Should a line in the entries below contain "href", return that line.

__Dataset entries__
'''

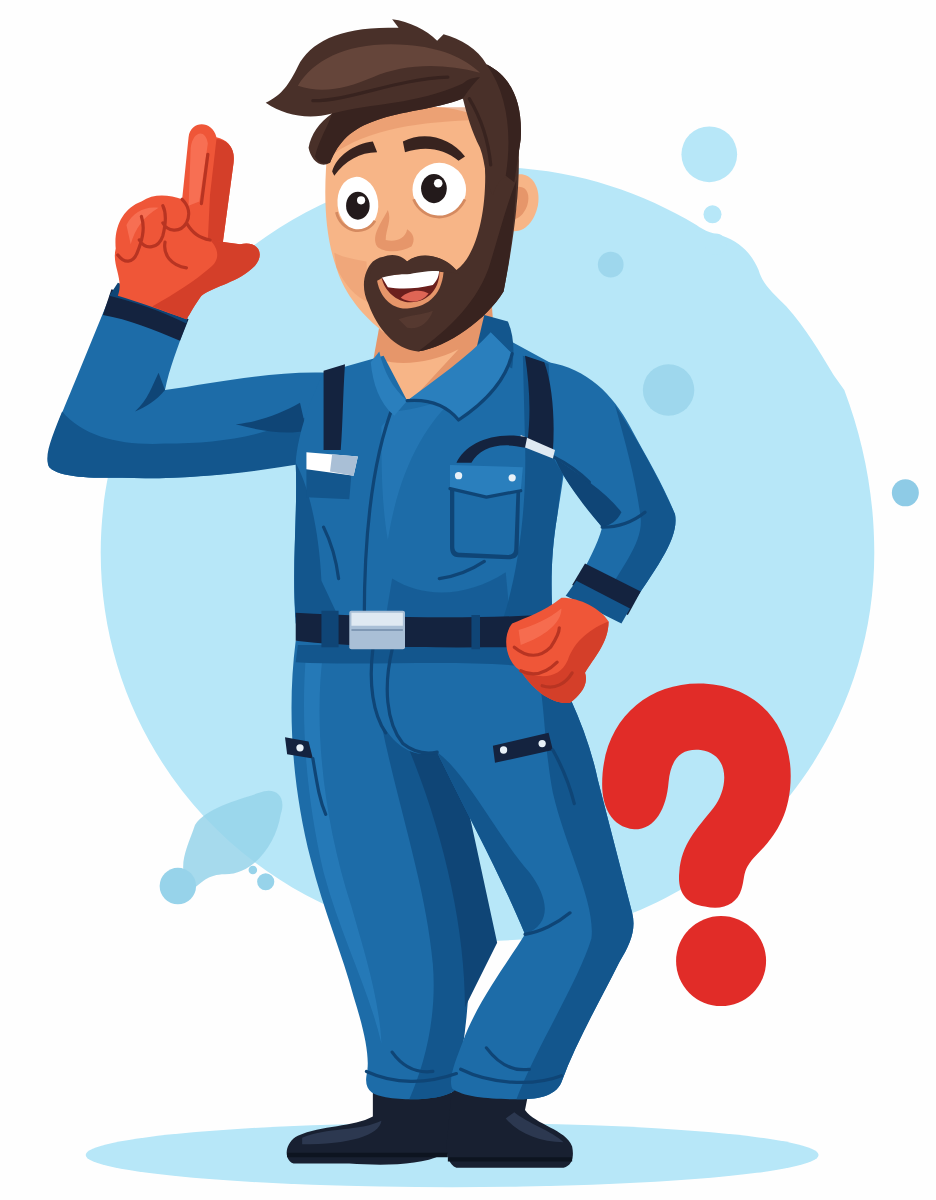
<!DOCTYPE html>
<html lang="en">
<head>
<meta charset="utf-8">
<title>Worker with a question</title>
<style>
:root{
  --paper:#fefefe; --sky:#b7e7f8; --sky-deep:#97d3ea; --sky-dot:#8ecbe6;
  --suit:#1d6ca8; --suit-light:#2a7fbd; --suit-shade:#13568d; --suit-deep:#0f4576;
  --navy:#14233f; --boot:#182031; --boot-light:#2c3850; --steel:#a9bfd6; --steel-light:#dfe9f2;
  --skin:#f7b587; --skin-shade:#e6966a; --hair:#493029; --hair-light:#65453a; --hair-deep:#38231f;
  --glove:#ef5638; --glove-shade:#d43f29; --glove-light:#f9765a; --question:#e12c28;
}
html,body{margin:0;height:100%;overflow:hidden;background:var(--paper)}
.artboard{display:block;width:936px;height:1200px;background:var(--paper)}
.sky{fill:var(--sky)} .sky-deep{fill:var(--sky-deep)} .sky-dot{fill:var(--sky-dot)}
.suit{fill:var(--suit)} .suit-light{fill:var(--suit-light)} .suit-shade{fill:var(--suit-shade)} .suit-deep{fill:var(--suit-deep)}
.navy{fill:var(--navy)} .boot{fill:var(--boot)} .boot-light{fill:var(--boot-light)}
.steel{fill:var(--steel)} .steel-light{fill:var(--steel-light)} .white{fill:#fff}
.skin{fill:var(--skin)} .skin-shade{fill:var(--skin-shade)}
.hair{fill:var(--hair)} .hair-light{fill:var(--hair-light)} .hair-deep{fill:var(--hair-deep)}
.glove{fill:var(--glove)} .glove-shade{fill:var(--glove-shade)} .glove-light{fill:var(--glove-light)}
.question{fill:var(--question)}
.seam,.glove-line{fill:none;stroke-linecap:round;stroke-linejoin:round}
.seam{stroke:var(--suit-deep);stroke-width:1.5}
.glove-line{stroke:#b83422;stroke-width:1.5}
</style>
</head>
<body>
<svg class="artboard" viewBox="0 0 436.8 560" role="img" aria-label="Bearded worker in blue overalls raising a gloved hand beside a red question mark">
  <defs>
    <circle id="stud" r="1.7" fill="#e8f1f8"/>
  </defs>

  <g id="backdrop">
    <path class="sky" d="M228 78C266 78 298 89 325 105C329 108 333 109 337 110C346 113 351 119 354 126C356 133 361 137 367 143C376 153 383 165 389 175L394 182C403 206 408 231 408 258C408 358 328 439 228 439C128 439 47 358 47 258C47 158 128 78 228 78Z"/>
    <circle class="sky" cx="331" cy="72" r="13"/>
    <circle class="sky" cx="332.500" cy="100" r="4.200"/>
    <circle class="sky" cx="334" cy="114" r="5"/>
    <circle class="sky-deep" cx="285" cy="123.500" r="6" opacity=".8"/>
    <circle class="sky-deep" cx="312" cy="182" r="12" opacity=".8"/>
    <circle class="sky-dot" cx="422.500" cy="230" r="6.300"/>
    <g class="sky-deep">
      <path opacity=".85" d="M86 409C84 401 88 394 91 385C96 377 112 373 121 370C128 367 134 371 131 380C129 393 119 408 105 408C97 408 94 412 90 415Z"/>
      <circle cx="83" cy="413.500" r="8.500"/>
      <circle cx="124" cy="411.500" r="4"/>
      <circle cx="118" cy="406" r="2"/>
    </g>
    <ellipse class="sky" cx="211" cy="539" rx="171" ry="15"/>
  </g>

  <g id="question-mark" class="question">
    <path d="M281 366C281 337 301 319 326 319C352 319 369 337 369 362C369 381 361 391 353 399C346 406 348 409 346 415C344 422 337 425 329 423C320 422 316 416 317 407C318 394 325 387 333 377C340 368 341 352 327 350C317 349 313 355 312 365C311 377 306 387 296 387C285 386 281 376 281 366Z"/>
    <circle cx="336.500" cy="448.500" r="21"/>
  </g>

  <g id="boots">
    <path class="boot" d="M174 508L213 510L214 532C214 536 211 538 206 539C196 544 178 544 163 543L137 543C132 541 133 533 139 530C150 525 165 526 174 521Z"/>
    <path class="boot-light" d="M141 531C152 526 168 528 178 523C177 530 163 534 141 534Z"/>
    <path class="boot" d="M211 507L247 508L245 518C250 525 264 527 267 535C268 540 267 544 263 545L213 545C208 543 208 535 209 528Z"/>
    <path class="boot-light" d="M240 519C246 524 258 528 263 533C252 533 242 529 236 522Z"/>
    <path d="M134 539H209M209 541H267" stroke="#0d1420" stroke-width="2"/>
  </g>

  <g id="trousers">
    <path class="suit" d="M138 299C134 330 136 366 145 401C151 425 160 446 165 465C170 481 173 494 171 502C170 509 174 511 180 512C192 514 206 513 212 509C215 496 217 482 218 466C219 438 221 415 216 390L222 340L214 299Z"/>
    <path class="suit-shade" d="M178 338C186 377 199 415 202 450C204 475 198 497 191 513C200 513 208 512 212 509C217 488 219 467 219 448C221 420 218 390 210 350Z"/>
    <path class="suit-deep" d="M191 350L213 352L232 440L217 470C217 433 207 389 191 350Z"/>
    <path class="suit" d="M176 299H252C263 318 274 340 279 364L295 426C297 434 294 441 289 449C279 469 269 486 262 505C259 512 250 513 241 513C229 513 216 512 211 508C209 503 213 494 216 486C223 467 237 449 245 436C234 409 217 378 204 351C193 354 184 349 176 334Z"/>
    <path class="suit-shade" d="M252 299C263 318 274 340 279 364L295 426C297 434 294 441 289 449C279 469 269 486 262 505C259 512 250 513 241 513C250 489 270 458 276 438C278 421 264 396 258 370C253 344 255 320 247 299Z"/>
    <path class="suit-shade" d="M204 351C217 360 232 390 247 407C256 419 258 431 245 436C234 409 217 378 204 351Z"/>
    <path class="suit-light" d="M143 303H151C146 338 151 383 164 423C169 441 177 465 178 487C172 461 159 437 151 407C143 373 140 336 143 303Z" opacity=".7"/>
    <path class="suit-shade" d="M139 301H249L253 312C220 307 174 311 138 309Z"/>
    <path class="seam" d="M174 303C172 319 174 333 180 342M183 303C179 320 180 337 188 347C193 351 199 352 204 351M171 500C184 506 199 506 213 501M215 499C229 506 249 507 262 502M183 491C188 498 194 501 202 500M227 489C233 497 240 500 247 499M245 436C252 435 260 431 266 426"/>
    <path class="navy" d="M133 344L144 346L146 354L134 352ZM230 348L256 342L258 350L231 356Z"/>
    <path class="seam" d="M146 354C148 366 149 373 152 380M258 350C263 359 266 367 268 375"/>
    <use href="#stud" x="140" y="349"/><use href="#stud" x="235" y="350"/><use href="#stud" x="253" y="347"/>
  </g>

  <g id="raised-arm">
    <path class="suit" d="M51 139L87 151C83 162 79 172 77 182C99 179 126 173 153 174L166 207L140 216C112 221 85 224 57 223C43 223 28 223 23 218C20 213 28 195 35 178Z"/>
    <path class="suit-shade" d="M23 218C20 213 25 202 29 192C39 204 57 208 77 207C101 207 121 204 142 195L144 216C114 221 85 224 57 223C43 223 28 223 23 218Z"/>
    <path class="suit-deep" d="M77 182C73 187 68 190 63 192C69 187 71 180 74 174ZM140 188C131 193 121 197 110 198C121 201 133 203 143 201Z"/>
    <path class="navy" d="M52 135C65 139 77 144 88 149L84 159C72 154 60 149 48 147Z"/>
    <path class="suit-deep" d="M55 132C66 136 78 140 88 145L87 151C75 145 63 141 51 138Z"/>
  </g>

  <g id="raised-glove">
    <path class="glove" d="M55 138C58 130 52 124 54 116C53 105 58 97 66 94C72 90 79 91 85 93L88 64C89 56 99 56 101 64C106 65 110 69 109 76L104 113L112 114C120 112 124 118 119 124C111 132 101 133 94 138C91 142 89 146 87 149C76 145 65 141 55 138Z"/>
    <path class="glove-shade" d="M101 65C106 65 110 69 109 76L104 113L97 112L98 91Z"/>
    <path class="glove-shade" d="M98 112L112 114C120 112 124 118 119 124C111 132 101 133 94 138C91 142 89 146 87 149L71 143C82 137 91 131 98 125C103 121 102 116 98 112Z"/>
    <path class="glove-light" d="M89 69C90 61 96 60 97 67L93 94L88 96ZM59 105C62 99 68 96 74 97C67 101 63 107 61 114Z" opacity=".8"/>
    <path class="glove-line" d="M85 93C88 96 89 100 87 104C84 109 78 108 76 104M76 96C78 100 77 106 76 110C74 116 68 117 65 112M66 101C68 107 66 113 64 118C62 123 58 123 55 119M87 104C90 109 93 111 98 112M97 72L94 95M77 113C76 119 80 124 87 125"/>
  </g>

  <g id="neck">
    <path class="skin-shade" d="M178 147L229 135L231 163L190 190L174 169Z"/>
    <path class="skin" d="M178 168C188 171 202 169 214 163L190 189Z"/>
  </g>

  <g id="jacket">
    <path class="suit" d="M151 174L179 166L190 187L236 158L260 171C270 180 264 217 260 241C257 259 257 274 258 291H138C136 266 139 240 138 216C139 202 145 186 151 174Z"/>
    <path class="suit-shade" d="M244 166L260 171C268 188 263 217 260 241C257 259 257 274 258 291H234C242 268 246 235 245 206Z"/>
    <path class="suit-shade" d="M138 216C145 229 149 250 150 271L158 288H138C136 264 139 240 138 216Z"/>
    <path class="suit-light" d="M178 199L184 192C194 191 204 188 213 185C198 198 186 220 181 252C178 235 178 216 178 199Z" opacity=".55"/>
    <path class="suit-shade" d="M183 270C199 280 219 278 236 267L238 288H180Z" opacity=".65"/>
    <path class="seam" d="M184 188C174 213 170 247 170 288M151 246C155 254 157 262 158 270M205 270C213 269 220 266 226 262"/>
  </g>

  <g id="hip-arm">
    <path class="suit" d="M256 169C274 172 286 184 294 199C302 214 310 227 315 240C317 251 307 264 293 285L269 272C274 263 279 254 281 246C273 236 264 225 258 213Z"/>
    <path class="suit-shade" d="M287 189C298 206 308 224 315 240C317 251 307 264 293 285L282 279C290 265 300 253 299 242C297 225 292 207 287 189Z"/>
    <path class="suit-deep" d="M281 246C275 239 264 226 259 214C270 221 283 230 290 239C288 243 285 245 281 246Z"/>
    <path class="navy" d="M273 263L299 276L293 287L267 273Z"/>
    <path class="suit-shade" d="M269 271L294 284L290 291L264 278Z"/>
    <path class="seam" d="M258 213C264 216 270 220 275 225M281 246C289 246 296 243 301 239"/>
  </g>

  <g id="belt">
    <path class="navy" d="M138 286C174 288 215 289 252 287L251 302C215 302 173 303 138 299Z"/>
    <path class="suit-deep" d="M150 285H158V302H150ZM220 287H224V303H220Z"/>
    <rect class="steel" x="163" y="285" width="26" height="18" rx="1"/>
    <path class="steel-light" d="M164 286H188V292H164Z"/>
    <path d="M164 294H188" stroke="#7f98b4" stroke-width="1"/>
  </g>

  <g id="hip-glove">
    <path class="glove" d="M262 279C271 279 280 284 284 290C284 300 277 307 273 314C275 320 270 325 266 328C257 329 248 321 243 313C236 309 234 297 239 291C246 288 253 286 262 279Z"/>
    <path class="glove-shade" d="M284 290C284 300 277 307 273 314C275 320 270 325 266 328C257 329 248 321 243 313C252 317 261 317 265 308C268 299 276 293 284 290Z"/>
    <path class="glove-light" d="M242 294C249 292 256 289 262 284C262 291 254 297 243 301Z" opacity=".7"/>
    <path class="glove-line" d="M240 302C246 307 252 307 257 302M243 313C249 316 255 314 260 309M253 320C259 322 264 319 267 314M257 302C259 299 261 296 261 293"/>
  </g>

  <g id="straps-and-pockets">
    <path class="navy" d="M151 173L161 170C160 184 160 198 159 210H151ZM245 166L254 169C258 180 259 196 258 211L246 207C248 193 247 179 245 166Z"/>
    <path class="steel-light" d="M243 203L259 210L258 214L243 208Z"/>
    <path class="suit-shade" d="M143 219L164 221L163 233L143 232Z"/>
    <path class="white" d="M143 211L167 213L165 222L143 219Z"/>
    <path class="steel" d="M155 212L167 213L165 222L154 220Z"/>
    <path class="navy" d="M213 216C217 207 230 201 246 204L245 209C233 206 224 209 220 216Z"/>
    <path class="suit-deep" d="M210 218L243 219L242 257C242 260 240 261 237 261L214 260C211 260 210 258 210 255Z"/>
    <path class="suit" d="M212 229L241 230L240 256C240 258 239 259 237 259L215 258C213 258 212 257 212 255Z"/>
    <path class="suit-light" d="M210 217L244 218L243 229L227 232L210 228Z"/>
    <path class="seam" d="M210 228L227 232L243 229"/>
    <use href="#stud" x="214" y="222"/><use href="#stud" x="239" y="223"/>
  </g>

  <g id="collar">
    <path class="suit-light" d="M177 164C179 173 183 181 190 187L184 194C177 188 174 179 173 169Z"/>
    <path class="suit-shade" d="M226 147L237 150C240 157 240 164 239 172L222 164Z"/>
    <path class="suit-light" d="M190 187C203 177 218 167 229 155L239 165C236 178 226 188 214 196C209 190 202 186 190 187Z"/>
    <path class="seam" d="M190 187C202 186 209 190 214 196C226 188 236 178 239 165"/>
  </g>

  <g id="head">
    <path class="skin" d="M236 84C245 77 253 85 251 96C249 105 243 110 236 107Z"/>
    <path class="skin-shade" d="M239 88C245 85 248 90 246 96C244 101 241 103 238 102C242 98 243 93 239 88Z"/>
    <path class="skin" d="M153 68C151 88 151 108 157 125C161 138 170 148 179 155C198 165 224 151 231 132C237 114 238 86 231 58C209 45 175 47 153 68Z"/>
    <path class="skin-shade" d="M153 74C167 62 190 57 222 56L221 50H155Z" opacity=".65"/>
    <path class="skin-shade" d="M157 125C161 133 166 139 172 141L171 122C165 121 160 120 156 118Z" opacity=".45"/>

    <g id="beard">
      <path class="hair" d="M226 72L242 68C243 90 239 116 235 136C227 149 209 162 195 164C184 163 176 153 172 142C168 134 170 126 174 122C179 118 185 120 190 122C196 117 207 119 213 126C223 119 228 96 226 72Z"/>
      <path class="hair-deep" d="M241 84C240 104 238 121 235 136C227 149 209 162 195 164C209 154 224 140 229 122C233 109 236 97 241 84Z"/>
      <path class="skin-shade" d="M176 131C183 127 197 126 207 127C206 138 199 144 188 144C181 143 177 137 176 131Z"/>
      <path d="M178 129C187 128 197 127 205 125C206 135 199 142 190 141C184 140 179 135 178 129Z" fill="#6b1f1d"/>
      <path class="white" d="M178 129C187 128 197 127 205 125C205 129 204 131 202 133C194 135 186 135 181 134Z"/>
      <path d="M187 139C191 135 197 135 200 137C197 141 192 142 187 139Z" fill="#df6555"/>
      <path class="hair" d="M172 133C172 125 177 119 183 119C187 119 189 121 190 122C196 117 209 119 214 128C205 125 196 127 190 128C183 128 177 129 172 133Z"/>
      <path class="hair-light" d="M186 149C191 147 197 147 202 145C200 151 195 154 190 153Z" opacity=".45"/>
    </g>

    <path class="skin-shade" d="M181 98C178 104 173 110 176 115C179 118 187 118 192 115C194 112 193 109 190 107C189 112 184 113 180 112C180 107 183 103 181 98Z"/>
    <g id="eyes">
      <ellipse class="white" cx="167" cy="95" rx="9.500" ry="12.500" transform="rotate(-6 167 95)"/>
      <ellipse class="white" cx="205" cy="88.500" rx="12.500" ry="12.500"/>
      <path d="M157 99C159 108 170 111 175 103M193 93C197 103 211 105 217 93" fill="none" stroke="#d58a60" stroke-width="1.300"/>
      <ellipse cx="167" cy="96" rx="5.500" ry="6.500" fill="#231a1b"/>
      <ellipse cx="202.500" cy="88" rx="6" ry="6.800" fill="#231a1b"/>
      <circle class="white" cx="168.500" cy="93.500" r="1.900"/><circle class="white" cx="204.500" cy="85.500" r="2"/>
    </g>
    <path class="hair-deep" d="M155 80C157 73 165 67 174 66L176 71C168 71 161 75 156 82ZM188 66C198 61 210 64 217 73L214 75C207 69 198 68 189 71Z"/>

    <g id="hair">
      <path class="hair" d="M124 48C132 44 135 39 139 31C145 19 160 12 186 13L183 9C191 10 199 14 204 19L207 16C215 18 223 23 227 30C239 36 244 48 243 65L240 85C237 81 233 82 230 91C226 84 227 77 224 69C220 61 218 54 216 46C203 51 187 52 176 56C164 60 158 66 154 76C149 79 145 74 144 69C145 63 149 57 155 53C144 56 133 54 124 48Z"/>
      <path class="hair-light" d="M139 40C147 27 164 19 190 21C205 22 217 27 224 34C206 29 188 30 174 36C162 41 151 44 139 40Z"/>
      <path class="hair-deep" d="M155 53C174 48 194 49 216 39C218 37 221 36 224 36C220 40 218 43 216 46C203 51 187 52 176 56C164 60 158 66 154 76C150 77 148 75 147 73C149 65 153 59 155 53ZM227 30C239 36 244 48 243 65L240 85L236 82C239 63 237 44 227 30Z"/>
      <path d="M146 47C164 47 184 37 209 36M219 46C225 56 228 66 229 77" fill="none" stroke="#38231f" stroke-width="1.500" stroke-linecap="round"/>
    </g>
  </g>
</svg>
</body>
</html>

'''

__Reply__
    <use href="#stud" x="140" y="349"/><use href="#stud" x="235" y="350"/><use href="#stud" x="253" y="347"/>
    <use href="#stud" x="214" y="222"/><use href="#stud" x="239" y="223"/>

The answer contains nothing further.